Totally different. While both are autoimmune diseases, celiac is basically a GI disease characterized by a sensitivity to wheat (gluten) and hepatitis is characterized by inflammation involving the liver.
The target. Most would understand that the antibodies you develop after a measles shot attack the measles virus, not the flu virus. In the same way, the antibodies that develop in celiac attack the tissues specific to the intestine and not the liver cells. Autoimmune doesn't mean the whole system attacks itself, it is usually quite specific to the target selected.

Related Questions

What are the differences between celiac disease and autoimmune hepatitis problems?

Very different. Celiac disease is an allergy to a protein found in wheat called gluten. It can be associated with abnormal liver tests but usually is associated with anemia, diarrhea or other intestinal issues. Autoimmune hepatitis is a disease affecting the liver caused by an overactive immune system. Both are likely genetically predetermined but not generally related to each other. Read more...
Location of effect. Celiac involves an immune reaction that triggers antibodies that injure your intestinal absorptive lining. Autoimmune hepatitis is a similar immune reaction but the antibodies attack liver cells. Both are errors in the immune system, but the antibodies and their target are different. Read more...
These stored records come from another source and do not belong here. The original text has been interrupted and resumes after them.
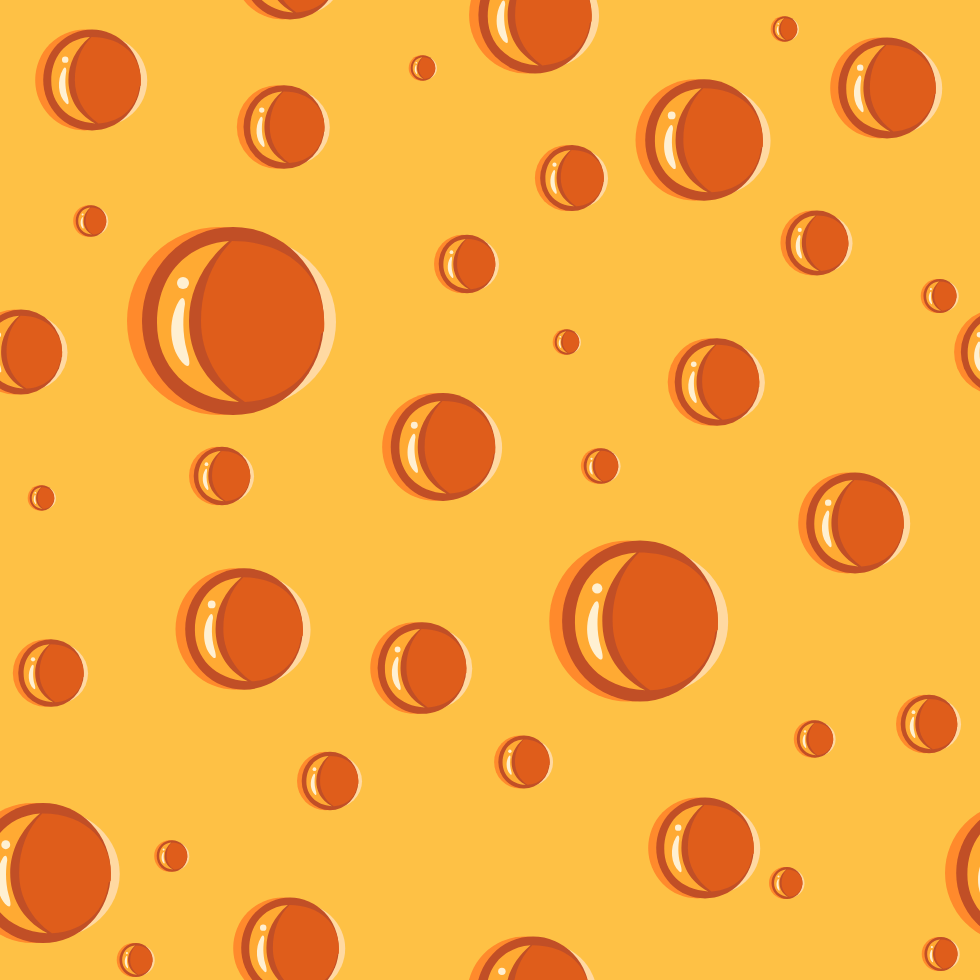
<!DOCTYPE html>
<html lang="en">
<head>
<meta charset="utf-8">
<title>Orange bubble pattern</title>
<style>
:root {
  --ground: #fec145;
  --shade: #ff8a2c;
  --glow: #ffd9a2;
  --rim: #c14f26;
  --crescent: #ffaa33;
  --ball: #df5d1b;
  --shine: #fff0d2;
}
html, body { margin: 0; overflow: hidden; background: var(--ground); }
.pattern { display: block; width: 980px; height: 980px; background: var(--ground); }
.shade { fill: var(--shade); }
.glow { fill: var(--glow); }
.rim { fill: var(--rim); }
.crescent { fill: var(--crescent); }
.ball { fill: var(--ball); }
.shine { fill: var(--shine); }
</style>
</head>
<body>
<svg class="pattern" viewBox="0 0 980 980" role="img" aria-label="Pattern of glossy orange bubbles on yellow">
  <defs>
    <g id="bubble">
      <ellipse class="shade" cx="-14" rx="92" ry="94"/>
      <ellipse class="glow" cx="12" cy="1" rx="91" ry="86"/>
      <ellipse class="rim" rx="91" ry="94"/>
      <path class="crescent" d="M-4 -80C-52 -76 -76 -40 -76 2C-76 44 -46 78 6 81C-30 62 -44 30 -44 0C-44 -30 -30 -58 -4 -80Z"/>
      <path class="ball" d="M-1 -80C-21 -60 -32 -32 -32 0C-32 32 -16 62 12 81C58 78 84 48 88 13L91 10C95 -40 60 -80 -1 -80Z"/>
      <circle class="shine" cx="-50" cy="-38" r="6"/>
      <path class="shine" d="M-54 -20C-66 0 -64 30 -48 44C-42 48 -43 40 -46 30C-51 12 -50 -6 -48 -17C-48 -24 -51 -25 -54 -20Z"/>
    </g>
  </defs>

  <g id="large-bubbles">
    <use href="#bubble" transform="translate(233 321)"/>
    <use href="#bubble" transform="translate(640 621) scale(.856)"/>
    <use href="#bubble" transform="translate(43 873) scale(.745)"/>
    <use href="#bubble" transform="translate(1024 873) scale(.745)"/>
    <use href="#bubble" transform="translate(704 140) scale(.646)"/>
    <use href="#bubble" transform="translate(244 629) scale(.646)"/>
    <use href="#bubble" transform="translate(535 15) scale(.622)"/>
    <use href="#bubble" transform="translate(533 995) scale(.622)"/>
    <use href="#bubble" transform="translate(443 447) scale(.574)"/>
  </g>

  <g id="medium-bubbles">
    <use href="#bubble" transform="translate(92 80) scale(.536)"/>
    <use href="#bubble" transform="translate(887 88) scale(.536)"/>
    <use href="#bubble" transform="translate(855 523) scale(.536)"/>
    <use href="#bubble" transform="translate(705 848) scale(.536)"/>
    <use href="#bubble" transform="translate(290 948) scale(.536)"/>
    <use href="#bubble" transform="translate(290 -31) scale(.536)"/>
    <use href="#bubble" transform="translate(422 668) scale(.488)"/>
    <use href="#bubble" transform="translate(717 382) scale(.465)"/>
    <use href="#bubble" transform="translate(21 352) scale(.452)"/>
    <use href="#bubble" transform="translate(1002 352) scale(.452)"/>
    <use href="#bubble" transform="translate(284 127) scale(.445)"/>
  </g>

  <g id="small-bubbles">
    <use href="#bubble" transform="translate(51 673) scale(.36)"/>
    <use href="#bubble" transform="translate(572 178) scale(.35)"/>
    <use href="#bubble" transform="translate(817 243) scale(.345)"/>
    <use href="#bubble" transform="translate(467 264) scale(.311)"/>
    <use href="#bubble" transform="translate(929 724) scale(.311)"/>
    <use href="#bubble" transform="translate(330 781) scale(.311)"/>
    <use href="#bubble" transform="translate(222 476) scale(.311)"/>
    <use href="#bubble" transform="translate(524 762) scale(.282)"/>
  </g>

  <g id="tiny-bubbles">
    <use href="#bubble" transform="translate(815 739) scale(.2)"/>
    <use href="#bubble" transform="translate(601 466) scale(.19)"/>
    <use href="#bubble" transform="translate(940 296) scale(.182)"/>
    <use href="#bubble" transform="translate(136 960) scale(.182)"/>
    <use href="#bubble" transform="translate(941 954) scale(.182)"/>
    <use href="#bubble" transform="translate(787 883) scale(.17)"/>
    <use href="#bubble" transform="translate(91 221) scale(.168)"/>
    <use href="#bubble" transform="translate(172 856) scale(.168)"/>
    <use href="#bubble" transform="translate(42 498) scale(.135)"/>
    <use href="#bubble" transform="translate(567 342) scale(.135)"/>
    <use href="#bubble" transform="translate(423 68) scale(.135)"/>
    <use href="#bubble" transform="translate(785 29) scale(.135)"/>
  </g>
</svg>
</body>
</html>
Is celiac disease considered an autoimmune disease?

Yes. Celiac disease (celiac sprue, gluten allergy) is a strong allergic reaction to gluten, a protein seen in grains such as wheat, rye, barley, etc... Technically speaking, the reaction is not a typical food allergy reaction, but is an abnormal immune system reaction that causes inflammation and damage to the lining of one's own small intestine. Read more...

Why is celiac disease considered an autoimmune disease? Does it affect the immune system?
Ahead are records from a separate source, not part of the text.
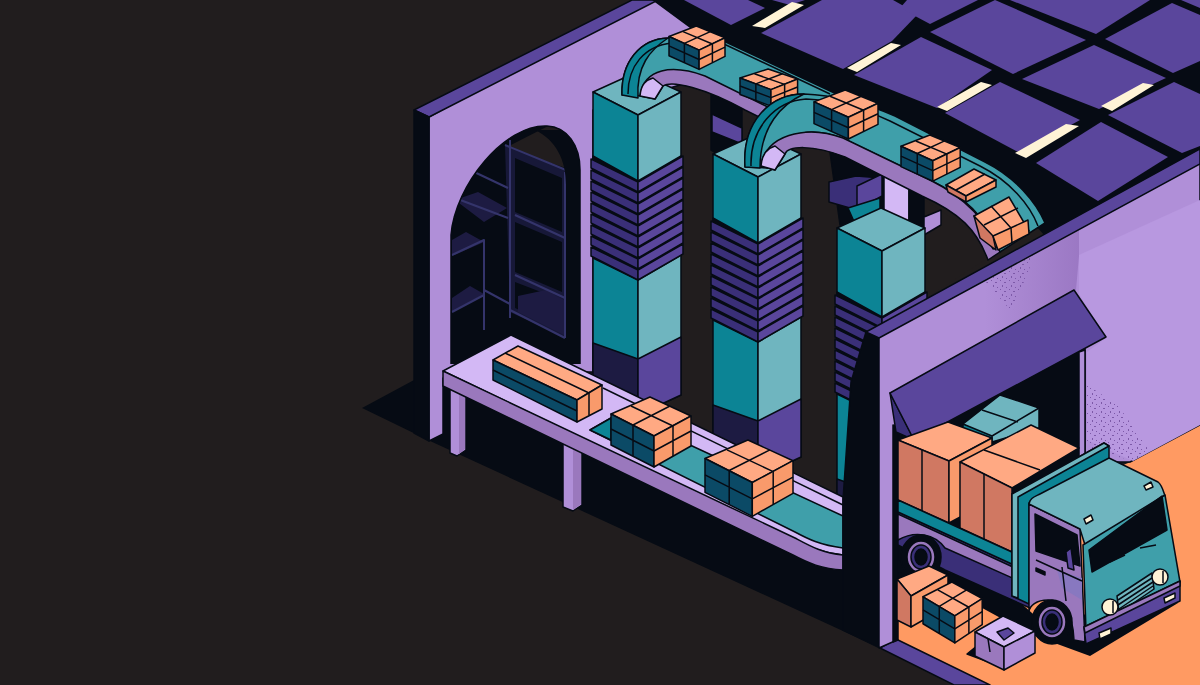
<!DOCTYPE html>
<html lang="en">
<head>
<meta charset="utf-8">
<title>Warehouse illustration</title>
<style>
:root{--night:#211d1e;--ink:#060b14;--navy:#1d1b42;--purple:#5a469c;--deep:#3a2f78;--lilac:#b08fd8;--pale:#d3b8f5;--mauve:#9a78bd;--sky:#6fb5bf;--teal:#0c8495;--belt:#3f9faa;--petrol:#0b4a66;--peach:#ffa983;--orange:#f99a6b;--rust:#d07862;--floor:#ff9a62;--cream:#fff3d6}
html,body{margin:0;background:var(--night);overflow:hidden}
svg{display:block;width:1200px;height:685px}
.line *,.line{stroke:var(--ink);stroke-width:1.5;stroke-linejoin:round;vector-effect:non-scaling-stroke}
.plain *,.plain{stroke:none}
.night{fill:var(--night)}.ink{fill:var(--ink)}.navy{fill:var(--navy)}.purple{fill:var(--purple)}.deep{fill:var(--deep)}.lilac{fill:var(--lilac)}.pale{fill:var(--pale)}.mauve{fill:var(--mauve)}.sky{fill:var(--sky)}.teal{fill:var(--teal)}.belt{fill:var(--belt)}.petrol{fill:var(--petrol)}.peach{fill:var(--peach)}.orange{fill:var(--orange)}.rust{fill:var(--rust)}.floor{fill:var(--floor)}.cream{fill:var(--cream)}.none{fill:none}
.shelf *{fill:none;stroke:#34346b;stroke-width:2}
</style>
</head>
<body>
<svg viewBox="0 0 1200 685" role="img" aria-label="Isometric warehouse with conveyors, parcels and a delivery truck">
<defs>
  <g id="parcels" class="line">
    <path class="peach" d="M0 17 39 0 80 19 43 39Z"/>
    <path class="petrol" d="M0 17 43 39V70L0 48Z"/>
    <path class="orange" d="M43 39 80 19V49L43 70Z"/>
    <path class="none" d="M20 9 62 29V59M59 9 22 28V59M0 32 43 54 80 34"/>
  </g>
  <g id="slat" class="line">
    <path class="deep" d="M591 159 638 182V192L591 168Z"/>
    <path class="purple" d="M638 182 683 156V166L638 192Z"/>
  </g>
  <g id="column" class="line">
    <path class="sky" d="M593 92 637 72 681 92 638 115Z"/>
    <path class="teal" d="M593 92 638 115V405L593 385Z"/>
    <path class="sky" d="M638 115 681 92V395L638 415Z"/>
    <path class="navy" d="M593 343 638 359V415L593 385Z"/>
    <path class="purple" d="M638 359 681 337V395L638 415Z"/>
    <path class="ink" d="M593 156 638 181 681 156V255L638 280 593 258Z"/>
    <use href="#slat"/><use href="#slat" y="11"/><use href="#slat" y="22"/><use href="#slat" y="33"/><use href="#slat" y="44"/><use href="#slat" y="55"/><use href="#slat" y="66"/><use href="#slat" y="77"/><use href="#slat" y="88"/>
  </g>
  <g id="wheel" class="line">
    <ellipse class="ink" rx="20" ry="22"/><ellipse class="mauve" rx="14" ry="16"/><ellipse class="deep" rx="10" ry="12"/><ellipse class="ink" rx="6" ry="8"/>
  </g>
  <clipPath id="arch-clip"><path d="M451 364V235C455 185 505 124 547 126C567 127 580 145 580 170V364Z"/></clipPath>
  <pattern id="grain" width="9" height="9" patternUnits="userSpaceOnUse"><path d="M1 1h1v1h-1zM5 3h2v1h-2zM3 6h1v2h-1zM7 8h1v1h-1z" fill="#7d59a8"/></pattern>
  <linearGradient id="wall-shade" x1="0" y1="0" x2="1" y2="0"><stop offset="0" stop-color="#8a65b3" stop-opacity="0"/><stop offset="1" stop-color="#8a65b3" stop-opacity=".55"/></linearGradient>
</defs>

<rect class="night" width="1200" height="685"/>
<path id="ground-shadow" class="ink" d="M362 408 414 380 470 375 843 510 882 649 430 441Z"/>

<g id="back-wall" class="line">
  <path class="lilac" d="M429 117 640 0H660L760 62 593 110V372H451L443 378V434L429 441Z"/>
  <path class="purple" d="M414 110 632 0H658L429 117Z"/>
  <path class="ink" d="M414 110 429 117V441L414 433Z"/>
  <g clip-path="url(#arch-clip)">
    <rect class="ink" x="445" y="120" width="140" height="250"/>
    <path class="night plain" d="M505 148 560 120 566 168Z"/>
    <g class="plain"><path fill="#171838" d="M505 145 566 170V338L510 312Z"/><path class="ink" d="M515 158 562 178V232L515 212ZM515 222 562 242V292L515 272ZM515 282 562 300V330L515 308Z"/><path class="navy" d="M455 200 478 192 507 208 484 222ZM452 240 466 232 484 242 452 256ZM452 298 470 286 484 294 452 312ZM518 296 546 290 564 300V335L518 312Z"/></g>
    <g class="shelf"><path d="M505 145 566 170M510 140V318M565 172V338M515 215 565 238M515 275 565 298M510 310 565 338M455 198 508 218M452 255 484 240V330M452 312 484 295M484 290 510 304M470 170 508 188"/></g>
    <path class="ink plain" d="M566 130H585V370H566V185C566 160 556 140 535 130Z"/>
  </g>
  <path class="none" d="M451 364V235C455 185 505 124 547 126C567 127 580 145 580 170V364"/>
</g>

<path id="hall" class="night" d="M681 78 760 90 1000 250 870 335 843 390V510L681 425Z"/>

<g id="roof">
  <path class="ink" d="M652 0H1200V155L1045 236 985 170 690 28Z"/>
  <g class="purple">
    <path d="M684 0H748L765 8 731 25Z"/>
    <path d="M761 33 822 0H893L918 14 892 41 843 69Z"/>
    <path d="M772 0H805L790 5Z"/>
    <path d="M854 75 921 37 992 70 937 108Z"/>
    <path d="M945 113 1000 82 1080 120 1020 153Z"/>
    <path d="M1036 163 1101 122 1168 157 1098 201Z"/>
    <path d="M907 0H978L930 24 900 8Z"/>
    <path d="M930 32 995 0 1086 40 1013 74Z"/>
    <path d="M1022 79 1094 45 1166 78 1099 109Z"/>
    <path d="M1108 115 1174 82 1200 94V146L1182 153Z"/>
    <path d="M1010 0H1150L1096 34Z"/>
    <path d="M1105 39 1172 3 1200 15V61L1173 73Z"/>
    <path d="M1181 0H1200V8Z"/>
  </g>
  <g class="cream"><path d="M752 26 792 2 804 5 765 28ZM847 68 891 43 901 45 857 72ZM937 107 981 82 992 85 947 111ZM1015 153 1066 124 1079 126 1026 158ZM1101 106 1143 83 1154 85 1112 111Z"/></g>
</g>

<g id="ceiling-supports" class="line">
  <path class="ink" d="M711 93 742 104V168L711 150Z"/><path class="purple" d="M712 114 742 128V144L712 132Z"/>
  <path class="ink" d="M829 145 884 165 900 235 840 225Z"/><path class="deep" d="M829 182 856 176 882 178V196L857 210 829 202Z"/><path class="purple" d="M857 186 882 174V196L857 210Z"/><path class="teal" d="M848 208 880 198V218L856 226Z"/>
  <path class="pale" d="M884 172 909 184V228L884 215Z"/><path class="ink" d="M909 184 924 190V236L909 228Z"/><path class="lilac" d="M924 217 941 210V225L924 235Z"/>
</g>

<g id="columns"><use href="#column" x="244" y="136"/><use href="#column" x="120" y="62"/><use href="#column"/></g>

<g id="conveyor-one" class="line">
  <path class="belt" d="M622 95C621 62 640 39 668 38L700 30 860 105 800 130 752 102C710 78 665 60 648 96Z"/>
  <path class="teal" d="M622 95C621 62 640 39 668 38C650 50 636 66 638 98Z"/>
  <path class="mauve" d="M640 96C644 68 672 64 705 76L800 123V137L745 110C705 88 672 80 663 86L655 99Z"/>
  <path class="pale" d="M640 96C641 84 646 80 653 78L663 86 655 99Z"/>
  <path class="none" d="M628 94C628 66 644 46 672 43M690 28 830 94"/>
</g>
<use href="#parcels" transform="translate(669 26) scale(.7 .62)"/>
<use href="#parcels" transform="translate(740 69) scale(.72 .53)"/>
<g id="conveyor-two" class="line">
  <path class="belt" d="M745 167C742 122 770 94 804 94C835 95 865 103 895 116L985 162C1015 177 1036 202 1045 223L1000 252C985 215 965 197 930 180L842 138C800 122 775 140 768 168Z"/>
  <path class="teal" d="M745 167C742 122 770 94 804 94C782 104 760 126 760 168Z"/>
  <path class="mauve" d="M761 166C764 136 805 124 843 138L930 180C966 198 988 221 1000 252L988 260C977 230 960 213 922 196L845 157C812 144 788 146 785 154L775 170Z"/>
  <path class="pale" d="M761 166C762 154 768 148 775 146L785 154 775 170Z"/>
  <path class="none" d="M751 166C750 128 775 101 806 99C835 100 862 108 890 121L980 166C1010 181 1030 205 1038 226"/>
</g>
<use href="#parcels" transform="translate(814 90) scale(.8 .7)"/>
<use href="#parcels" transform="translate(901 135) scale(.74 .66)"/>
<g id="flat-parcel" class="line"><path class="peach" d="M946 185 974 169 996 180 966 196Z"/><path class="rust" d="M946 185 966 196V202L948 192Z"/><path class="orange" d="M966 196 996 180V187L966 202Z"/><path class="none" d="M956 190 985 174"/></g>
<g id="tilted-parcels" class="line"><path class="peach" d="M974 216 1009 197 1029 231 993 249Z"/><path class="rust" d="M974 216 993 236 996 250 980 238Z"/><path class="orange" d="M993 236 1028 220 1029 234 998 250Z"/><path class="none" d="M984 225 1018 208M991 206 1011 228 1012 243"/></g>

<g id="sorting-table" class="line">
  <path class="lilac" d="M450 388 466 394V450L457 456 450 453ZM563 442 582 450V505L573 511 563 507Z"/>
  <path class="mauve plain" d="M459 391 465 394V449L459 454ZM573 447 581 450V504L573 510Z"/>
  <path class="pale" d="M443 371 511 335 843 497V555C822 553 808 546 795 540Z"/>
  <path class="none" d="M603 388 843 505"/>
  <path class="belt" d="M590 430 611 418 690 445 843 516V548C820 545 808 539 795 532Z"/>
  <path class="teal" d="M590 430 611 418V440Z"/>
  <path class="mauve" d="M443 371 795 538C810 546 822 553 843 555V570C822 569 808 563 793 555L443 386Z"/>
  <path class="peach" d="M493 360 518 346 602 385 577 400Z"/><path class="petrol" d="M493 360 577 400V422L493 380Z"/><path class="orange" d="M577 400 602 385V409L577 422Z"/><path class="none" d="M505 353 589 393V415M493 370 577 411"/>
</g>
<use href="#parcels" x="611" y="397"/>
<use href="#parcels" transform="translate(705 440) scale(1.1 1.09)"/>

<path id="yard" class="floor" d="M1200 424 1133 461 893 560V640L990 685H1200Z"/>
<path class="purple line" d="M880 648 896 639 990 685H954Z"/>

<g id="front-wall" class="line">
  <path class="ink" d="M843 500 851 382 866 332 880 337V648L843 630Z"/>
  <path class="lilac" d="M879 337 1200 163V425L1130 462 897 462V640L879 648Z"/>
  <g class="plain"><path fill="url(#wall-shade)" d="M985 280 1079 229V256L1076 290 985 340Z"/><path fill="url(#grain)" d="M985 281 1035 254 1012 312Z"/><path fill="#b898e0" d="M1079 255 1200 200V425L1133 461 1087 440V352L1106 338 1079 294Z"/><path fill="url(#grain)" d="M1087 385 1118 405 1150 452 1133 461 1087 448Z"/></g>
  <path class="purple" d="M866 332 1200 149V164L879 338Z"/>
  <path class="ink" d="M895 428 1085 348V470L1030 560 895 580Z"/>
  <path class="lilac" d="M1079 352 1085 350V462L1079 458Z"/>
  <path class="ink" d="M893 425 898 428V640L893 642Z"/>
  <path class="deep" d="M890 393 914 440 896 432Z"/>
  <path class="purple" d="M890 393 1074 290 1106 337 914 440Z"/>
</g>

<path id="truck-shadow" class="ink" d="M898 560 1000 585 1040 620 1178 603 1090 656 1030 634 940 585 898 572Z"/>
<g id="truck" class="line">
  <path class="sky" d="M963 424 1000 395 1039 408V428L992 442Z"/><path class="teal" d="M963 424 992 436V452L963 440Z"/><path class="none" d="M992 436 1039 408M982 410 1018 422"/>
  <path class="deep" d="M898 512 1030 572V608L945 570 898 545Z"/>
  <path class="mauve" d="M898 514 1028 574V585L945 548C935 534 915 530 898 540Z"/>
  <use href="#wheel" x="921" y="557"/>
  <path class="peach" d="M898 440 948 422 992 438 949 461Z"/><path class="rust" d="M898 440 949 461V523L898 500Z"/><path class="orange" d="M949 461 992 438V500L949 523Z"/><path class="none" d="M922 450V512"/>
  <path class="peach" d="M960 462 1031 425 1079 448 1012 488Z"/><path class="rust" d="M960 462 1012 488V552L960 528Z"/><path class="none" d="M984 474V539M984 450 1040 470"/>
  <path class="teal" d="M898 500 1014 553V565L898 512Z"/>
  <path class="teal" d="M1012 494 1104 443 1109 446V459L1029 503V604L1012 596Z"/><path class="sky" d="M1012 494 1104 443 1109 446 1018 497V598L1012 596Z"/>
  <path class="mauve" d="M1029 504 1080 529 1085 642 1074 640C1073 612 1062 600 1048 600C1036 600 1030 606 1029 611Z"/>
  <path class="sky" d="M1029 504C1030 498 1034 497 1040 494L1109 458 1158 482C1162 485 1163 490 1165 496L1085 545 1080 529Z"/>
  <path class="belt" d="M1083 545 1165 495 1180 582 1086 630Z"/>
  <path class="ink" d="M1089 550 1162 496 1167 530 1092 572Z"/>
  <path class="ink" d="M1035 514 1077 535 1080 566 1036 551Z"/><path class="purple" d="M1066 552 1071 548 1074 570 1068 568Z"/>
  <path fill="#8878c0" class="plain" d="M1057 570 1082 578V600L1062 588Z"/>
  <path class="none" d="M1036 560 1082 581M1062 567 1066 601M1110 562 1125 555M1140 548 1156 545"/><path class="ink" d="M1036 568 1045 572V575L1036 571Z"/>
  <path class="sky" d="M1117 596 1152 573 1154 589 1119 613Z"/><path class="none" d="M1118 600 1152 578M1118 605 1153 582M1119 609 1153 586"/>
  <path class="purple" d="M1084 627 1180 581V601L1086 644Z"/><path class="mauve" d="M1084 627 1180 581V586L1085 633Z"/>
  <g class="cream"><circle cx="1110" cy="607" r="8"/><circle cx="1160" cy="577" r="8"/><path d="M1084 519 1091 515 1093 520 1086 524ZM1144 486 1151 482 1153 487 1146 490ZM1099 633 1111 628V634L1100 639ZM1164 598 1175 593V598L1165 603Z"/></g>
  <path class="none" d="M1113 601V613M1163 571V583"/>
  <use href="#wheel" x="1052" y="622"/>
</g>

<g id="yard-parcels" class="line">
  <path class="peach" d="M897 579 929 566 948 575 911 596Z"/><path class="rust" d="M897 579 911 596V627L897 620Z"/><path class="orange" d="M911 596 948 575V606L911 627Z"/>
  <use href="#parcels" transform="translate(923 582) scale(.74 .87)"/>
  <path class="ink" d="M967 654 978 645 1005 668Z"/>
  <path class="pale" d="M975 632 1003 616 1035 631 1004 647Z"/><path class="mauve" d="M975 632 1004 647V670L975 656Z"/><path class="lilac" d="M1004 647 1035 631V653L1004 670Z"/><path class="purple" d="M997 632 1008 628 1014 633 1004 640Z"/><path class="none" d="M988 639 990 652"/>
</g>
</svg>
</body>
</html>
Terminology. If the body develops antibodies to human tissue of any type,it is labeled auto immune.In celiac disease and lesser forms of gluten sensitivity, the body has developed antibodies to tissue transglutaminases.These can cause injury to the absorptive surfaces of the small intestines and impair absorption of nutrients.Nutritional deficits can weaken the body but are not specific to the immune system. Read more...

Is it absolutely impossible to have celiac disease without positive blood tests and biopsy? Even with all symptoms and other autoimmune diseases?

Very unlikely. The gold standard of celiac disease is the small bowel biopsy. Blood tests, if positive are helpful. You don't provide enough clinical detail to give you more specific advice. Denmark has several excellent hospitals and medical schools.I suggest you should be evaluated in a tertiary medical center.l. Read more...

Long family history of autoimmune diseases. I have hypothyroidism and celiac disease. I've noticed new symptoms. Could I develop other autoimmunes?

You can but. Why worry about getting another disease? Focusing on your current conditions & findings ways to gain health and remain healthy will do your mind and body good. Celiac is associated many other conditions. At 19 years old, you should try to enjoy life, work on your dreams and let your doctors do the worrying for you. Going for your follow-ups and reporting new symptoms is the best thing you can do. Read more...

I have celiacs disease, what should I look out for regarding other autoimmune disorders?

None. Celiac disease is not an autoimmune disorder. It is more a sensitivuty to gluten, perhaps a toxic or allergic reaction. I do not think you need to worry about autoimmune disorders related to celiac disease. Read more...
Celiac disease. Celiac disease is an autoimmune disorder and associated with other autoimmune disorders. Most commonly checked routinely is the thyroid blood test looking for autoimmune thyroiditis (underactive thyroid gland). In general there is not much routine screening for other autoimmune diseases like lupus, hepatitis, anemia, etc. Unless there are specific symptoms or abnormal routine blood tests. Read more...